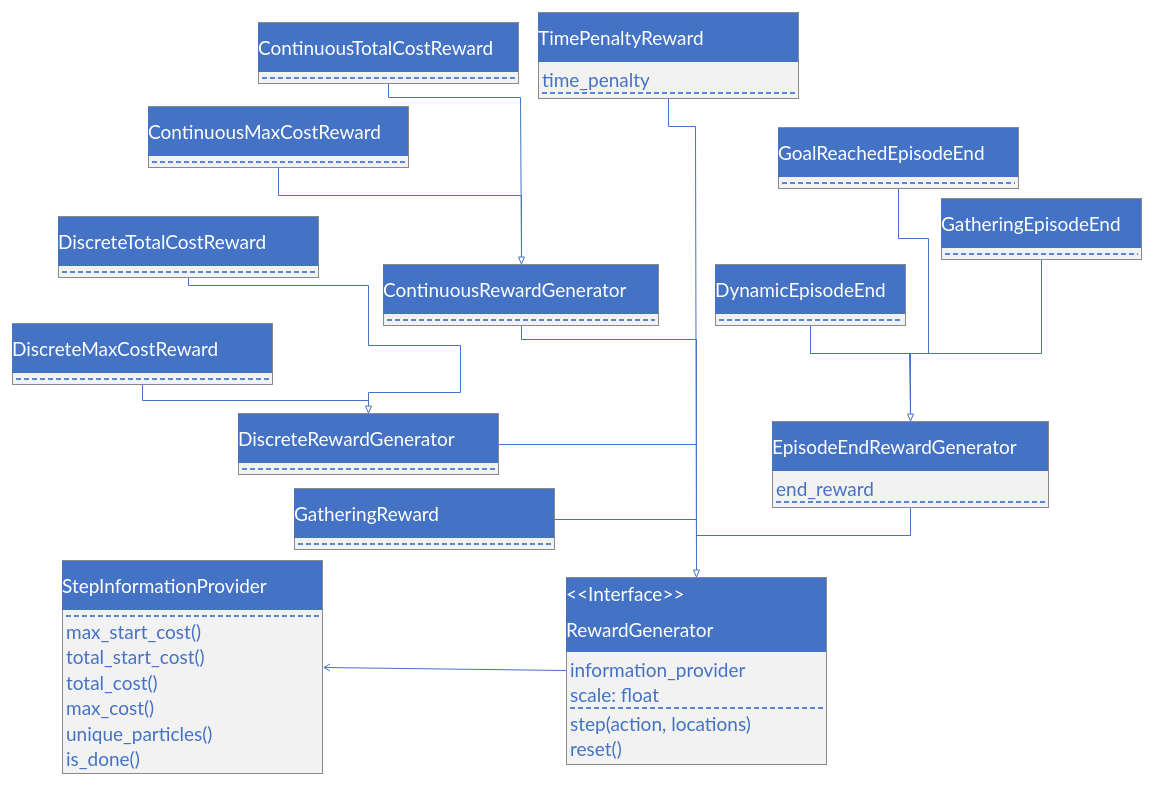
<!DOCTYPE html>
<html lang="en">
<head>
<meta charset="utf-8">
<title>Reward generator class diagram</title>
<style>
:root {
  --blue: #4472c4;
  --dash: #5b86d6;
  --body: #f2f2f2;
  --edge: #8a8a8a;
  --paper: #ffffff;
}
* { box-sizing: border-box; margin: 0; padding: 0; }
html, body { width: 1154px; height: 787px; overflow: hidden; background: var(--paper); }
.diagram {
  position: relative; width: 1154px; height: 787px; overflow: hidden;
  font-family: Lato, "Open Sans", sans-serif; font-size: 19px;
}
.connectors { position: absolute; left: 0; top: 0; fill: none; stroke: var(--blue); stroke-width: 1; }
.connectors .arrowhead { fill: var(--paper); }
.class-box {
  position: absolute; display: flex; flex-direction: column;
  width: 261px; height: 62px;
  border: 1px solid var(--edge); background: var(--body); color: var(--blue);
  white-space: nowrap;
}
.class-name {
  display: flex; flex-direction: column; justify-content: center; flex: none;
  height: 49px; margin-left: -1px; background: var(--blue); color: var(--paper);
  font-size: 19px; font-weight: 400; line-height: 36px;
}
.interface .class-name { height: 74px; padding-bottom: 6px; }
ul { list-style: none; padding: 0 3px; line-height: 25.4px; }
.attributes { padding-top: 5px; line-height: 25px; }
.divider {
  flex: none; height: 2px; margin: 0 3px;
  background: repeating-linear-gradient(90deg, var(--dash) 0 5px, transparent 5px 8px);
}
.class-name + .divider { margin-top: 5px; }
.operations { padding-top: 2px; }

.continuous-total { left: 258px; top: 22px; }
.time-penalty { left: 538px; top: 12px; height: 87px; }
.continuous-max { left: 148px; top: 106px; }
.goal-reached { left: 778px; top: 127px; width: 241px; }
.gathering-end { left: 941px; top: 198px; width: 201px; }
.discrete-total { left: 58px; top: 216px; }
.continuous-generator { left: 383px; top: 264px; width: 276px; }
.dynamic-end { left: 715px; top: 264px; width: 191px; }
.discrete-max { left: 12px; top: 323px; }
.discrete-generator { left: 238px; top: 413px; }
.episode-end { left: 772px; top: 421px; width: 277px; height: 87px; }
.gathering-reward { left: 294px; top: 488px; }
.step-provider { left: 62px; top: 560px; height: 214px; }
.reward-generator { left: 566px; top: 577px; height: 188px; }
</style>
</head>
<body>
<main class="diagram">
  <svg class="connectors" width="1154" height="787" viewBox="0 0 1154 787" aria-hidden="true">
    <defs>
      <polygon id="inherit-head" class="arrowhead" points="-3,-7 3,-7 0,0"/>
    </defs>
    <g class="to-continuous-generator">
      <polyline points="388.5,84 388.5,97.5 520.5,97.5 521.5,258"/>
      <polyline points="278.5,168 278.5,195.5 521.5,195.5 521.5,258"/>
      <use href="#inherit-head" x="521.5" y="264"/>
    </g>
    <g class="to-discrete-generator">
      <polyline points="188.5,278 188.5,285.5 368.5,285.5 368.5,345.5 460.5,345.5 460.5,392.5 368.5,392.5 368.5,407"/>
      <polyline points="142.5,385 142.5,400.5 368.5,400.5"/>
      <use href="#inherit-head" x="368.5" y="413"/>
    </g>
    <g class="to-episode-end">
      <polyline points="898.5,189 898.5,238.5 928.5,238.5 928.5,353.5 909.5,353.5 910.5,415"/>
      <polyline points="1041.5,260 1041.5,353.5 910.5,353.5 910.5,415"/>
      <polyline points="810.5,326 810.5,353.5 910.5,353.5"/>
      <use href="#inherit-head" x="910.5" y="421"/>
    </g>
    <g class="to-reward-generator">
      <polyline points="668.5,99 668.5,126.5 695.5,126.5 696.5,571"/>
      <polyline points="521.5,326 521.5,339.5 696.5,339.5 696.5,571"/>
      <line x1="499" y1="444.5" x2="696.5" y2="444.5"/>
      <line x1="555" y1="519.5" x2="696.5" y2="519.5"/>
      <polyline points="910.5,508 910.5,535.5 696.5,535.5"/>
      <use href="#inherit-head" x="696.5" y="577"/>
    </g>
    <g class="uses-provider">
      <line x1="566" y1="670.5" x2="324" y2="667.5"/>
      <polyline points="330,664 324,667.5 330,671"/>
    </g>
  </svg>

  <section class="class-box continuous-total">
    <h2 class="class-name">ContinuousTotalCostReward</h2>
    <div class="divider"></div>
  </section>
  <section class="class-box time-penalty">
    <h2 class="class-name">TimePenaltyReward</h2>
    <ul class="attributes"><li>time_penalty</li></ul>
    <div class="divider"></div>
  </section>
  <section class="class-box continuous-max">
    <h2 class="class-name">ContinuousMaxCostReward</h2>
    <div class="divider"></div>
  </section>
  <section class="class-box goal-reached">
    <h2 class="class-name">GoalReachedEpisodeEnd</h2>
    <div class="divider"></div>
  </section>
  <section class="class-box gathering-end">
    <h2 class="class-name">GatheringEpisodeEnd</h2>
    <div class="divider"></div>
  </section>
  <section class="class-box discrete-total">
    <h2 class="class-name">DiscreteTotalCostReward</h2>
    <div class="divider"></div>
  </section>
  <section class="class-box continuous-generator">
    <h2 class="class-name">ContinuousRewardGenerator</h2>
    <div class="divider"></div>
  </section>
  <section class="class-box dynamic-end">
    <h2 class="class-name">DynamicEpisodeEnd</h2>
    <div class="divider"></div>
  </section>
  <section class="class-box discrete-max">
    <h2 class="class-name">DiscreteMaxCostReward</h2>
    <div class="divider"></div>
  </section>
  <section class="class-box discrete-generator">
    <h2 class="class-name">DiscreteRewardGenerator</h2>
    <div class="divider"></div>
  </section>
  <section class="class-box episode-end">
    <h2 class="class-name">EpisodeEndRewardGenerator</h2>
    <ul class="attributes"><li>end_reward</li></ul>
    <div class="divider"></div>
  </section>
  <section class="class-box gathering-reward">
    <h2 class="class-name">GatheringReward</h2>
    <div class="divider"></div>
  </section>
  <section class="class-box step-provider">
    <h2 class="class-name">StepInformationProvider</h2>
    <div class="divider"></div>
    <ul class="operations">
      <li>max_start_cost()</li>
      <li>total_start_cost()</li>
      <li>total_cost()</li>
      <li>max_cost()</li>
      <li>unique_particles()</li>
      <li>is_done()</li>
    </ul>
  </section>
  <section class="class-box interface reward-generator">
    <h2 class="class-name"><span>&lt;&lt;Interface&gt;&gt;</span><span>RewardGenerator</span></h2>
    <ul class="attributes">
      <li>information_provider</li>
      <li>scale: float</li>
    </ul>
    <div class="divider"></div>
    <ul class="operations">
      <li>step(action, locations)</li>
      <li>reset()</li>
    </ul>
  </section>
</main>
</body>
</html>
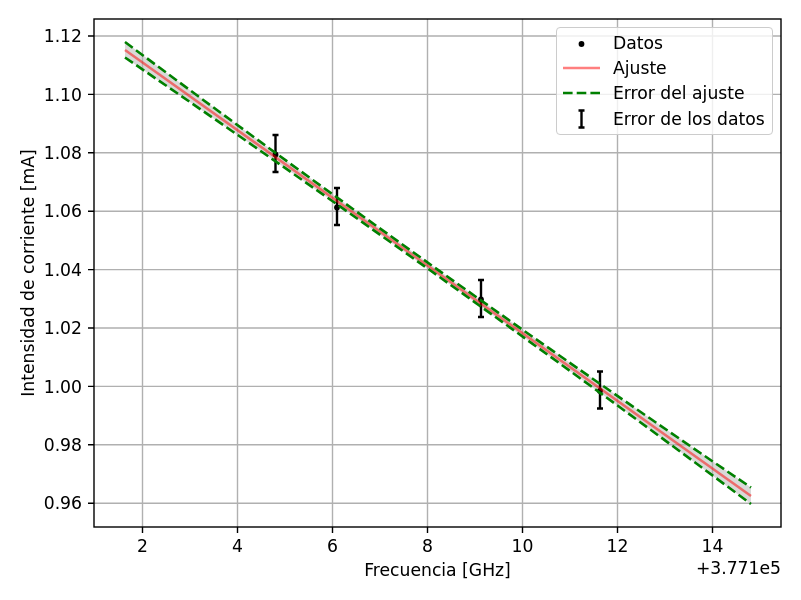
<!DOCTYPE html>
<html lang="es">
<head>
<meta charset="utf-8">
<title>Intensidad de corriente frente a frecuencia</title>
<style>
:root {
  --paper: #ffffff;
  --ink: #000000;
  --grid: #b0b0b0;
  --fit: #ff0000;
  --fit-error: #008000;
  --band: #808080;
  --legend-border: #cccccc;
}
* { box-sizing: border-box; margin: 0; padding: 0; }
html, body { width: 801px; height: 600px; overflow: hidden; background: var(--paper); }
.chart {
  position: relative;
  width: 801px;
  height: 600px;
  color: var(--ink);
  font: 17.2px/20px "DejaVu Sans", sans-serif;
  white-space: nowrap;
}
.plot { position: absolute; inset: 0; }
.grid { stroke: var(--grid); stroke-width: 1.4; }
.ticks { stroke: var(--ink); stroke-width: 1.4; }
.frame { fill: none; stroke: var(--ink); stroke-width: 1.4; }
.band { fill: var(--band); opacity: .3; }
.fit { fill: none; stroke: var(--fit); stroke-width: 2.6; opacity: .5; }
.fit-error { fill: none; stroke: var(--fit-error); stroke-width: 2.6; stroke-dasharray: 9.6 4.1; }
.error-bar { fill: none; stroke: var(--ink); stroke-width: 2.4; }
.y-labels, .x-labels { position: absolute; display: grid; list-style: none; }
.y-labels { left: 0; top: 7px; width: 82px; grid-template-rows: repeat(9, 58.4px); align-items: center; text-align: right; }
.x-labels { left: 95px; top: 536px; grid-template-columns: repeat(7, 95px); text-align: center; }
.x-title { position: absolute; left: 94px; top: 560px; width: 687px; text-align: center; }
.x-offset { position: absolute; right: 20px; top: 558px; }
.y-title { position: absolute; left: 28px; top: 273px; transform: translate(-50%, -50%) rotate(-90deg); }
.legend {
  position: absolute;
  left: 556px;
  top: 27px;
  width: 217px;
  height: 108px;
  padding: 2px 0 0 6px;
  display: grid;
  grid-template-rows: repeat(4, 25.4px);
  list-style: none;
  background: rgba(255, 255, 255, .8);
  border: 1.5px solid var(--legend-border);
  border-radius: 4px;
}
.legend li { display: flex; align-items: center; gap: 13px; }
.legend svg { flex: none; }
</style>
</head>
<body>
<main class="chart">
  <svg class="plot" width="801" height="600" viewBox="0 0 801 600" role="img" aria-label="Datos con barras de error y ajuste lineal descendente">
    <defs>
      <g id="data-point">
        <path class="error-bar" d="M0 -18.5V18.5M-3 -18.5H3M-3 18.5H3"/>
        <circle r="2.9" cy="1"/>
      </g>
    </defs>
    <path class="band" d="M125 42Q437.5 274.7 751 487.500V504Q437.5 270.700 125 57.500Z"/>
    <path class="grid" d="M142.500 19V527M237.500 19V527M332.500 19V527M427.500 19V527M522.500 19V527M617.500 19V527M712.500 19V527M94 36H781M94 94.400H781M94 152.800H781M94 211.200H781M94 269.600H781M94 328H781M94 386.400H781M94 444.800H781M94 503.200H781"/>
    <path class="ticks" d="M142.500 527v6M237.500 527v6M332.500 527v6M427.500 527v6M522.500 527v6M617.500 527v6M712.500 527v6M94 36h-6M94 94.400h-6M94 152.800h-6M94 211.200h-6M94 269.600h-6M94 328h-6M94 386.400h-6M94 444.800h-6M94 503.200h-6"/>
    <use href="#data-point" x="275.500" y="153.500"/>
    <use href="#data-point" x="337" y="206.500"/>
    <use href="#data-point" x="481" y="298.500"/>
    <use href="#data-point" x="600" y="390"/>
    <path class="fit" d="M125 50L751 496"/>
    <path class="fit-error" d="M125 42Q437.500 274.700 751 487.500"/>
    <path class="fit-error" d="M125 57.500Q437.500 270.700 751 504"/>
    <rect class="frame" x="94" y="19" width="687" height="508"/>
  </svg>

  <ul class="y-labels">
    <li>1.12</li><li>1.10</li><li>1.08</li><li>1.06</li><li>1.04</li><li>1.02</li><li>1.00</li><li>0.98</li><li>0.96</li>
  </ul>
  <ul class="x-labels">
    <li>2</li><li>4</li><li>6</li><li>8</li><li>10</li><li>12</li><li>14</li>
  </ul>
  <p class="y-title">Intensidad de corriente [mA]</p>
  <p class="x-title">Frecuencia [GHz]</p>
  <p class="x-offset">+3.771e5</p>

  <ul class="legend">
    <li><svg width="37" height="24" aria-hidden="true"><circle cx="18.500" cy="13" r="2.900"/></svg>Datos</li>
    <li><svg width="37" height="24" aria-hidden="true"><path class="fit" d="M0 12H37"/></svg>Ajuste</li>
    <li><svg width="37" height="24" aria-hidden="true"><path class="fit-error" d="M0 12H37"/></svg>Error del ajuste</li>
    <li><svg width="37" height="24" aria-hidden="true"><path class="error-bar" d="M18.500 3.500V20.500M15.500 3.500h6M15.500 20.500h6"/></svg>Error de los datos</li>
  </ul>
</main>
</body>
</html>
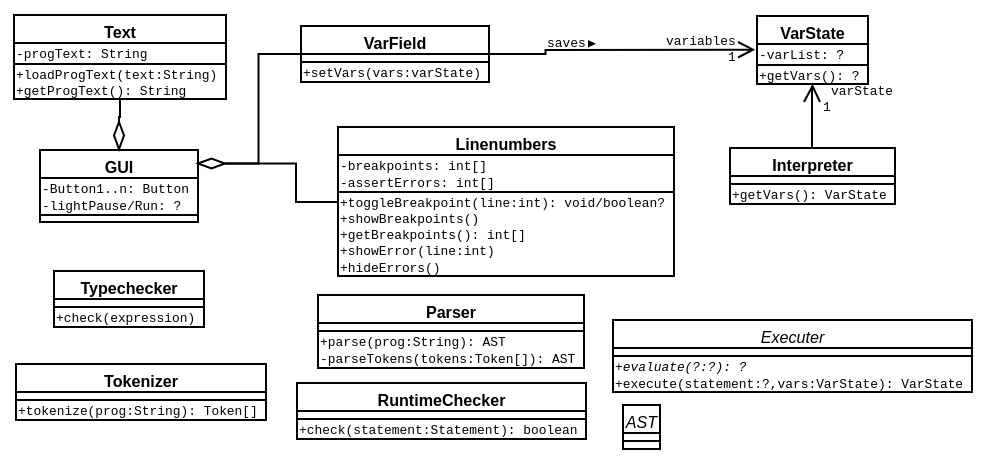
<!DOCTYPE html>
<html lang="en">
<head>
<meta charset="utf-8">
<title>Class diagram</title>
<style>
:root { --ink: #000; --paper: #fff; }
* { box-sizing: border-box; margin: 0; padding: 0; }
html, body { width: 984px; height: 464px; overflow: hidden; background: var(--paper); }
.diagram {
  position: relative; width: 984px; height: 464px; overflow: hidden;
  color: var(--ink); font: 12.9px/16.2px "Liberation Mono", monospace; white-space: pre;
}
.links { position: absolute; left: 0; top: 0; fill: none; stroke: var(--ink); stroke-width: 2; }
.links .diamond { fill: var(--paper); }
.links .marker { fill: var(--ink); stroke: none; }
.class { position: absolute; display: flex; flex-direction: column; border: 2px solid var(--ink); background: var(--paper); }
.class h2 {
  height: 26.3px; text-align: center;
  font: bold 16.1px/32px "Liberation Sans", sans-serif;
}
.class.abstract h2 { font-weight: normal; font-style: italic; }
.part { min-height: 8px; border-top: 2px solid var(--ink); }
.part:not(:empty) { padding: 2px 0 0 1px; }
.part:last-child { margin-bottom: -2px; }
.part:last-child:empty { min-height: 8.3px; }
.part li { position: relative; top: 1px; list-style: none; }
.part .abstract-op { font-style: italic; }
.label { position: absolute; }

#text { left: 13px; top: 14px; width: 214px; height: 86px; }
#gui { left: 39px; top: 149px; width: 160px; height: 74px; }
#var-field { left: 300px; top: 25px; width: 190px; height: 58px; }
#var-state { left: 756px; top: 15px; width: 113px; height: 70px; }
#linenumbers { left: 337px; top: 126px; width: 338px; height: 151px; }
#interpreter { left: 729px; top: 147px; width: 167px; height: 58px; }
#typechecker { left: 53px; top: 270px; width: 152px; height: 58px; }
#parser { left: 317px; top: 294px; width: 268px; height: 75px; }
#executer { left: 612px; top: 319px; width: 361px; height: 74px; }
#tokenizer { left: 15px; top: 363px; width: 252px; height: 58px; }
#runtime-checker { left: 296px; top: 382px; width: 291px; height: 58px; }
#ast { left: 622px; top: 404px; width: 39px; height: 46px; }

#saves { left: 547px; top: 36px; }
#variables { left: 666px; top: 34px; }
#variables-count { left: 728px; top: 50px; }
#var-state-role { left: 831px; top: 84px; }
#var-state-count { left: 823px; top: 100px; }
</style>
</head>
<body>
<main class="diagram">
  <section class="class" id="text"><h2>Text</h2>
    <ul class="part"><li>-progText: String</li></ul>
    <ul class="part"><li>+loadProgText(text:String)</li><li>+getProgText(): String</li></ul></section>

  <section class="class" id="gui"><h2>GUI</h2>
    <ul class="part"><li>-Button1..n: Button</li><li>-lightPause/Run: ?</li></ul>
    <ul class="part"></ul></section>

  <section class="class" id="var-field"><h2>VarField</h2>
    <ul class="part"></ul>
    <ul class="part"><li>+setVars(vars:varState)</li></ul></section>

  <section class="class" id="var-state"><h2>VarState</h2>
    <ul class="part"><li>-varList: ?</li></ul>
    <ul class="part"><li>+getVars(): ?</li></ul></section>

  <section class="class" id="linenumbers"><h2>Linenumbers</h2>
    <ul class="part"><li>-breakpoints: int[]</li><li>-assertErrors: int[]</li></ul>
    <ul class="part"><li>+toggleBreakpoint(line:int): void/boolean?</li><li>+showBreakpoints()</li><li>+getBreakpoints(): int[]</li><li>+showError(line:int)</li><li>+hideErrors()</li></ul></section>

  <section class="class" id="interpreter"><h2>Interpreter</h2>
    <ul class="part"></ul>
    <ul class="part"><li>+getVars(): VarState</li></ul></section>

  <section class="class" id="typechecker"><h2>Typechecker</h2>
    <ul class="part"></ul>
    <ul class="part"><li>+check(expression)</li></ul></section>

  <section class="class" id="parser"><h2>Parser</h2>
    <ul class="part"></ul>
    <ul class="part"><li>+parse(prog:String): AST</li><li>-parseTokens(tokens:Token[]): AST</li></ul></section>

  <section class="class abstract" id="executer"><h2>Executer</h2>
    <ul class="part"></ul>
    <ul class="part"><li class="abstract-op">+evaluate(?:?): ?</li><li>+execute(statement:?,vars:VarState): VarState</li></ul></section>

  <section class="class" id="tokenizer"><h2>Tokenizer</h2>
    <ul class="part"></ul>
    <ul class="part"><li>+tokenize(prog:String): Token[]</li></ul></section>

  <section class="class" id="runtime-checker"><h2>RuntimeChecker</h2>
    <ul class="part"></ul>
    <ul class="part"><li>+check(statement:Statement): boolean</li></ul></section>

  <section class="class abstract" id="ast"><h2>AST</h2>
    <ul class="part"></ul>
    <ul class="part"></ul></section>

  <svg class="links" width="984" height="464" viewBox="0 0 984 464" aria-hidden="true">
    <path d="M120 99V117H119V122"/>
    <polygon class="diamond" points="119,122 124,135.5 119,149 114,135.5"/>
    <path d="M225 163.5H258.5V54H301"/>
    <path d="M225 163.5H296V202H338"/>
    <polygon class="diamond" points="198,163.5 211.5,158.5 225,163.5 211.5,168.5"/>
    <path d="M489 54H545.5V50L753 49.7"/>
    <path d="M738 42L753 49.7L738 57.5"/>
    <path d="M812 148V86"/>
    <path d="M804 102L812.5 86L820 102"/>
    <polygon class="marker" points="588,40 596,43.7 588,47.5"/>
  </svg>

  <span class="label" id="saves">saves</span>
  <span class="label" id="variables">variables</span>
  <span class="label" id="variables-count">1</span>
  <span class="label" id="var-state-role">varState</span>
  <span class="label" id="var-state-count">1</span>
</main>
</body>
</html>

####################

Work order: How many lines in the data contain the string "absolute"? Respond with the number only.

Solved problem: 11